I’m not really sure of the point of this story. To teach children that life can be cruel? Maybe it is to remind the parent to be attentive. Nonetheless, I post this oddity.
The Story of Little Benjamin
How He Began Life.–His Sad Fate.
Once there was a little chicken; and he woke up one morning, and looked about him.
“This is a snug little room,” thought he. “The walls are smooth and white. I have slept well here. It is warm and nice; but it never struck me till now how small it is.”
“I have no room,” thought he, “to turn round without hit’ting my head against the wall; and I am sure I couldn’t fly here the least in the world.

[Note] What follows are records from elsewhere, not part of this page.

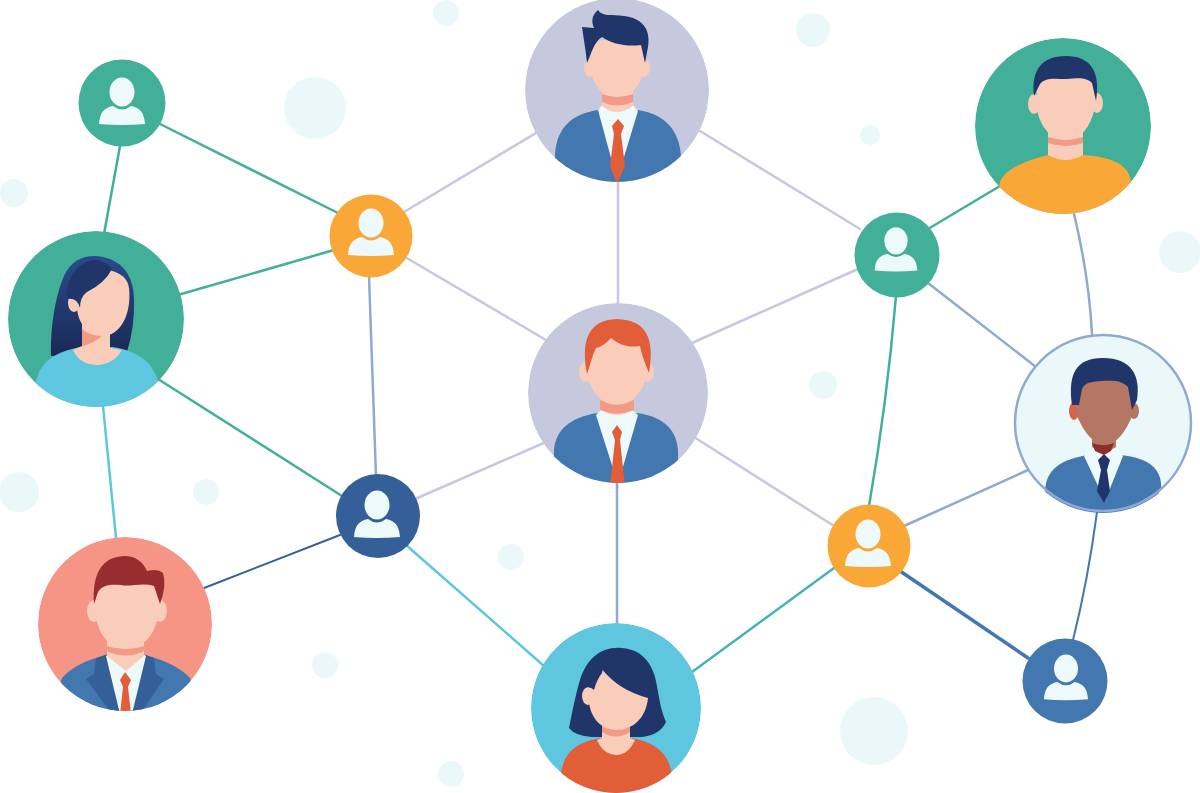
<!DOCTYPE html>
<html lang="en">
<head>
<meta charset="utf-8">
<title>People network</title>
<style>
:root {
  --paper: #ffffff; --mist: #ebf8fa; --icon: #eef9fb;
  --green: #42b098; --orange: #f9a837; --blue: #345f98; --steel: #4377af;
  --lilac: #c6c8de; --coral: #f69585; --sky: #5ec6df;
  --suit: #4377af; --navy: #20366b; --red: #e15e39; --maroon: #982d2f;
  --skin: #f9cdb9; --skin-shade: #f39a86; --brown: #b47764; --brown-shade: #8f2d28;
  --periwinkle: #8faad2;
}
html, body { margin: 0; height: 100%; overflow: hidden; background: var(--paper); }
.network { display: block; width: 1200px; height: 793px; }
.bubbles { fill: var(--mist); }
.links { fill: none; stroke-width: 2.5; stroke-linecap: round; }
.link-green { stroke: var(--green); }
.link-lilac { stroke: var(--lilac); }
.link-peri { stroke: var(--periwinkle); }
.link-sky { stroke: var(--sky); }
.link-steel { stroke: var(--steel); }
.link-blue { stroke: var(--blue); }
.green { fill: var(--green); } .orange { fill: var(--orange); }
.blue { fill: var(--blue); } .steel { fill: var(--steel); }
.lilac { fill: var(--lilac); } .coral { fill: var(--coral); }
.sky { fill: var(--sky); } .mist { fill: var(--mist); }
.icon { fill: var(--icon); }
.suit { fill: var(--suit); } .lapel { fill: var(--blue); }
.shirt { fill: var(--icon); } .red { fill: var(--red); }
.navy { fill: var(--navy); } .maroon { fill: var(--maroon); }
.skin { fill: var(--skin); } .skin-shade { fill: var(--skin-shade); }
.brown { fill: var(--brown); } .brown-shade { fill: var(--brown-shade); }
.ring { fill: none; stroke: var(--periwinkle); stroke-width: 2.5; }
</style>
</head>
<body>
<svg class="network" viewBox="0 0 1200 793" role="img" aria-label="Network of people joined by lines">
  <defs>
    <g id="person">
      <ellipse cx="0" cy="-12" rx="12.5" ry="14.5"/>
      <path d="M-23 20C-22 8-18 4-9 2Q0 9 9 2C18 4 22 8 23 20Q0 22-23 20Z"/>
    </g>
    <linearGradient id="long-hair" x1="0" y1="0" x2="0" y2="1">
      <stop offset="0" stop-color="#2b4a8c"/><stop offset="1" stop-color="#1a2954"/>
    </linearGradient>
    <clipPath id="clip-top"><circle cx="617" cy="90" r="92"/></clipPath>
    <clipPath id="clip-centre"><circle cx="618" cy="393" r="90"/></clipPath>
    <clipPath id="clip-ne"><circle cx="1063" cy="126" r="88"/></clipPath>
    <clipPath id="clip-east"><circle cx="1103" cy="424" r="89"/></clipPath>
    <clipPath id="clip-west"><circle cx="96" cy="319" r="88"/></clipPath>
    <clipPath id="clip-sw"><circle cx="125" cy="624" r="87"/></clipPath>
    <clipPath id="clip-south"><circle cx="616" cy="708" r="85"/></clipPath>
  </defs>

  <g class="bubbles">
    <circle cx="446" cy="13" r="13"/><circle cx="315" cy="108" r="31"/>
    <circle cx="14" cy="193" r="14"/><circle cx="813" cy="30" r="17"/>
    <circle cx="870" cy="135" r="10"/><circle cx="1180" cy="252" r="21"/>
    <circle cx="823" cy="385" r="14"/><circle cx="19" cy="492" r="20"/>
    <circle cx="206" cy="492" r="13"/><circle cx="511" cy="557" r="13"/>
    <circle cx="325" cy="665" r="13"/><circle cx="451" cy="774" r="13"/>
    <circle cx="874" cy="731" r="34"/>
  </g>

  <g class="links">
    <g class="link-green">
      <path d="M160 124L338 213M120 146L104 234M178 295L334 250M158 379L342 496"/>
      <path d="M928 229L1000 186M896 296Q887 403 869 506"/>
    </g>
    <g class="link-lilac">
      <path d="M404 212L536 133M700 131L860 229M618 180V304M405 257L546 340"/>
      <path d="M692 343L858 269M415 499L546 442M694 437L834 526"/>
    </g>
    <g class="link-peri">
      <path d="M369 276L376 476M617 483V625M1074 214Q1089 276 1092 334"/>
      <path d="M928 283L1036 367M904 526L1028 470"/>
    </g>
    <g class="link-sky"><path d="M103 406L116 538M406 545L544 666"/></g>
    <path stroke="#43b4b4" d="M692 672L834 568"/>
    <path class="link-blue" stroke-width="2" d="M204 588L340 535"/>
    <g class="link-steel"><path stroke-width="3.5" d="M900 571L1028 658"/><path stroke-width="2" d="M1097 512Q1088 580 1073 640"/></g>
  </g>

  <g class="nodes">
    <circle class="green" cx="122" cy="103" r="43.5"/><use href="#person" class="icon" x="122" y="104"/>
    <circle class="orange" cx="371" cy="236" r="41.5"/><use href="#person" class="icon" x="371" y="235"/>
    <circle class="blue" cx="378" cy="516" r="42"/><use href="#person" class="icon" x="377" y="517"/>
    <circle class="green" cx="897" cy="255" r="42.5"/><use href="#person" class="icon" transform="translate(896 252) scale(.93)"/>
    <circle class="orange" cx="869" cy="546" r="41.5"/><use href="#person" class="icon" x="868" y="546"/>
    <circle class="steel" cx="1065" cy="681" r="42.5"/><use href="#person" class="icon" transform="translate(1066 680) scale(.96)"/>
  </g>

  <g class="avatar-top" clip-path="url(#clip-top)">
    <circle class="lilac" cx="617" cy="90" r="92"/>
    <path class="suit" d="M555 185V154C557 127 572 114 598 110H638C664 114 679 129 681 156V185Z"/>
    <path class="shirt" d="M598 110L602 105H633L638 111L617 180Z"/>
    <path class="red" d="M618 119L624 126L621 134L625 166L617 184L610 166L614 134L612 126Z"/>
    <path class="skin" d="M602 90H633V106Q617 118 602 106Z"/>
    <path class="skin-shade" d="M602 94Q617 99 633 94V102Q617 109 602 102Z"/>
    <ellipse class="skin" cx="590" cy="68" rx="6" ry="9"/><ellipse class="skin" cx="644" cy="68" rx="6" ry="9"/>
    <path class="skin" d="M590 45Q616 32 645 46L643 72Q637 97 617 97Q597 97 591 72Z"/>
    <path class="navy" d="M587 63C586 52 584 41 582 27L594 28C591 21 592 15 598 10C602 17 612 14 624 16C642 18 651 29 648 47L645 63L641 45C627 47 612 44 602 37C594 42 592 52 587 63Z"/>
  </g>

  <g class="avatar-centre" clip-path="url(#clip-centre)">
    <circle class="lilac" cx="618" cy="393" r="90"/>
    <path class="suit" d="M554 486V449C556 430 570 417 598 413H637C665 417 677 431 678 451V486Z"/>
    <path class="shirt" d="M596 415L601 410H632L638 415L618 484Z"/>
    <path class="red" d="M617 425L622 432L620 440L625 486H610L615 440L612 432Z"/>
    <path class="skin" d="M601 393H633V410Q617 420 601 410Z"/>
    <path class="skin-shade" d="M600 400Q617 406 634 400V410Q617 417 600 410Z"/>
    <ellipse class="skin" cx="586" cy="372" rx="7" ry="10"/><ellipse class="skin" cx="647" cy="372" rx="7" ry="10"/>
    <path class="skin" d="M587 347Q617 322 647 347V374Q640 404 617 405Q594 404 587 374Z"/>
    <path class="red" d="M587 374C581 342 587 320 617 319C647 320 655 339 649 373C645 363 642 356 640 346C628 348 620 345 611 338Q604 346 596 348C592 356 590 366 587 374Z"/>
  </g>

  <g class="avatar-northeast" clip-path="url(#clip-ne)">
    <circle class="green" cx="1063" cy="126" r="88"/>
    <path class="orange" d="M990 220L999 186C1001 173 1014 164 1048 155H1083C1113 157 1130 165 1131 183L1140 220Z"/>
    <path class="skin" d="M1048 130H1083V155Q1066 165 1048 155Z"/>
    <path class="skin-shade" d="M1048 137Q1066 143 1083 137V143Q1066 149 1048 143Z"/>
    <ellipse class="skin" cx="1034" cy="104" rx="6" ry="10"/><ellipse class="skin" cx="1097" cy="103" rx="6" ry="10"/>
    <path class="skin" d="M1036 80Q1066 65 1095 80V107Q1088 139 1066 140Q1043 138 1037 110Z"/>
    <path class="navy" d="M1034 96C1031 71 1041 56 1066 56C1090 56 1101 71 1096 101L1092 83C1084 76 1077 79 1066 79C1054 79 1046 77 1040 84Z"/>
  </g>

  <g class="avatar-east">
    <circle class="mist" cx="1103" cy="424" r="88"/>
    <g clip-path="url(#clip-east)">
      <path class="suit" d="M1045 497C1044 474 1054 461 1087 455H1121C1150 458 1162 470 1161 488L1150 515H1060Z"/>
      <path class="shirt" d="M1084 456L1091 450L1118 450L1123 456L1105 501Z"/>
      <path class="navy" d="M1104 454L1110 460L1107 470L1110 491L1104 503L1097 491L1101 470L1098 460Z"/>
      <path class="brown" d="M1092 430H1116V447L1104 454L1092 447Z"/>
      <path class="brown-shade" d="M1092 443Q1103 447 1114 443L1111 451L1104 455L1095 451Z"/>
      <ellipse cx="1074" cy="411" rx="5" ry="9" fill="#d7644a"/><ellipse class="brown" cx="1134" cy="411" rx="5" ry="8"/>
      <path class="brown" d="M1075 386Q1104 370 1135 386L1133 414Q1121 444 1105 445Q1089 444 1077 416Z"/>
      <path class="navy" d="M1072 405C1068 375 1075 358 1103 358C1131 358 1141 375 1137 400L1132 410L1128 387C1120 379 1110 381 1101 381C1091 382 1085 382 1082 389L1079 405Z"/>
    </g>
    <circle class="ring" cx="1103" cy="423" r="88"/>
  </g>

  <g class="avatar-west" clip-path="url(#clip-west)">
    <circle class="green" cx="96" cy="319" r="88"/>
    <path fill="url(#long-hair)" d="M51 356C50 322 57 292 64 276C72 258 88 254 103 257C124 262 133 276 134 299Q135 326 127 352Z"/>
    <path class="sky" d="M30 410L36 381C41 362 52 353 80 347H113C140 352 152 362 158 381L160 410Z"/>
    <path class="skin" d="M82 318H110V348L122 350Q113 365 96 365Q79 364 73 350L82 346Z"/>
    <path class="skin-shade" d="M82 329Q91 337 103 335Q93 344 82 346Z"/>
    <ellipse class="skin" cx="74" cy="303" rx="6" ry="9"/>
    <path class="skin" d="M79 292Q98 285 109 270Q127 274 129 288C132 316 119 336 103 336C89 336 78 324 77 308Z"/>
    <path class="navy" d="M67 299C66 277 78 261 96 260Q108 262 112 269Q105 283 87 292Q80 297 80 308Q77 297 67 299Z"/>
  </g>

  <g class="avatar-southwest" clip-path="url(#clip-sw)">
    <circle class="coral" cx="125" cy="624" r="87"/>
    <path class="suit" d="M50 715L62 678Q76 662 107 655H145Q176 663 190 678L200 715Z"/>
    <path class="lapel" d="M96 658L108 654L120 714H112L86 679L94 674Z"/>
    <path class="lapel" d="M154 658L143 654L131 714H140L164 679L156 674Z"/>
    <path class="shirt" d="M106 656L113 651H139L146 656L132 714H120Z"/>
    <path class="red" d="M125 672L131 680L128 687L131 714H120L123 687L120 680Z"/>
    <path class="skin" d="M107 640H144V656L126 671L107 656Z"/>
    <path class="skin-shade" d="M106 646Q126 652 145 646L143 652Q126 659 108 652Z"/>
    <ellipse class="skin" cx="94" cy="611" rx="7" ry="11"/><ellipse class="skin" cx="160" cy="611" rx="7" ry="11"/>
    <path class="skin" d="M96 583Q126 570 159 584L158 617Q151 648 126 648Q101 647 96 617Z"/>
    <path class="maroon" d="M94 604C92 575 101 557 124 556C136 556 143 562 147 571Q157 568 163 573Q167 585 160 604L154 586C142 582 131 587 121 585C111 584 102 585 98 592Z"/>
  </g>

  <g class="avatar-south" clip-path="url(#clip-south)">
    <circle class="sky" cx="616" cy="708" r="85"/>
    <path class="navy" d="M569 728C573 708 576 693 580 680C587 657 603 646 622 648C645 650 654 667 657 686C660 703 661 710 666 722Q660 735 642 737H592Q575 736 569 728Z"/>
    <path class="red" d="M555 800L562 768C566 750 580 741 602 738H631C654 742 667 752 671 770L676 800Z"/>
    <path class="skin" d="M602 715H630V738L635 740Q628 755 616 755Q603 754 597 740L602 738Z"/>
    <path class="skin-shade" d="M602 722Q616 733 630 725V732Q616 741 602 732Z"/>
    <ellipse class="skin" cx="588" cy="696" rx="6" ry="9"/>
    <path class="skin" d="M590 689L601 668Q618 690 648 698C646 718 633 730 616 730C600 730 589 715 589 700Z"/>
    <path class="navy" d="M582 690Q584 664 602 661Q604 666 602 673Q597 679 594 690Q588 684 582 690Z"/>
  </g>
</svg>
</body>
</html>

I should like much to get out. I won’der where the door is, or the win’dow. I think I will tap on the wall.”
So he rapped with his bill. No answer. He rapped again. This time his mother heard him, and rapped in her turn.
“Come in,” said the little chicken.
“No thank you, my dear,” said his mother. “You’d better come out. Make a little hole in the shell and perhaps I’ll help you; though, if you do it all yourself, it will be much to your credit.”
So he made a hole in the shell and peeped out. There was his mother, and there were his eleven brothers and sisters there waiting for him.
He was the twelfth, and just like all the rest.
His mother called him Benjamin, because he was the youngest.
It seemed rather chilly outside.
“I don’t know about this,” said Benjamin. “Perhaps I sha’n’t like it as well as the egg-shell.”
“Come, Benjamin, “said his mother, “we can’t go to breakfast till you are read’y.”
And she made the hole bigger.
“Come, ” said she, “be spry!”
In a little while he was fair’ly out of the shell, and in the cold world. His mother kind’ly cud’dled him under her feath’ers till he was more used to the change of air and the bright light.
“I’m as hun’gry as a bear,” said the el’dest.
“So am I,” and “so am I,” said all the rest.
“That’s a good sign,” said the hen. “So was I when I came out of the shell. When little Benjamin is fairly on his legs, we’ll go to break’fast.”
By and by they went to breakfast.
“I ought to count you before we go,” said the hen: “that’s the rule. But, never mind; I’ll do it after breakfast, you are all so hungry.”
So she set before them the nicest little worms and bugs that were ever eaten, and taught the chickens how to find them for themselves.
“How good they taste!” said the chickens.
“Do you think so?” said the hen. “Wait a sec’ond, and I’ll show you something better still.”
And she made a plunge into the high grass, and brought out a green grasshopper.
“Try that, my dears,” said she. “There’s only a small scrap for each of you: but it will do. It is a rare bit.”
“Why, so it is,” said the eldest.
Just as they had finished their breakfast, pussy, who had been waiting behind the hedge for her breakfast, all at once pounced on little Benjamin, and chewed him up before he could even say “Peep.”
Don’t cry! … He would have been made into a chicken-pie if he had lived to grow up.
“Cluck, cluck!” said the hen. “Come, my chil’dren, stand still, and let me count you; and then we will go and see our relations. Two, four, six, eight, ten–tw– stop a moment: that’s wrong. I’ll begin again. Two, four, six, eight, ten– Why, I thought there were twelve of you! There are only eleven. I must have been mistaken. Come, then, let us go. Cluck, cluck!”
So they walked contentedly away to see their relations, just as pussy was chewing the last of little Benjamin’s feathers! As we came in at the gate, we saw the bad cat, but were too late to spoil her meal, and she took care to get out of our way.
This one is much sweeter and cuter. How delicate a baby’s years are!
Watching by the Cradle
Now go to sleep, baby, for sister is here:
By your side she will watch; so you need never fear.
Mamma will be back by the time you wake,
And give you a kiss for your own darling sake.
While I rock your cradle, and sew on your sack,
Sleep, sleep and dream sweetly: yes she will come back.
See, pussy is curled up asleep on the floor,
And the dog is asleep on the mat by the door.
That’s a dear little baby, She shuts up her eyes,
She opens them now with a drowsy surprise.
And now they are shut: she is still; she’s asleep.
May good angels bless her, and love her, and keep!
Which do you like better, the poems or the stories? Tell us in the comments!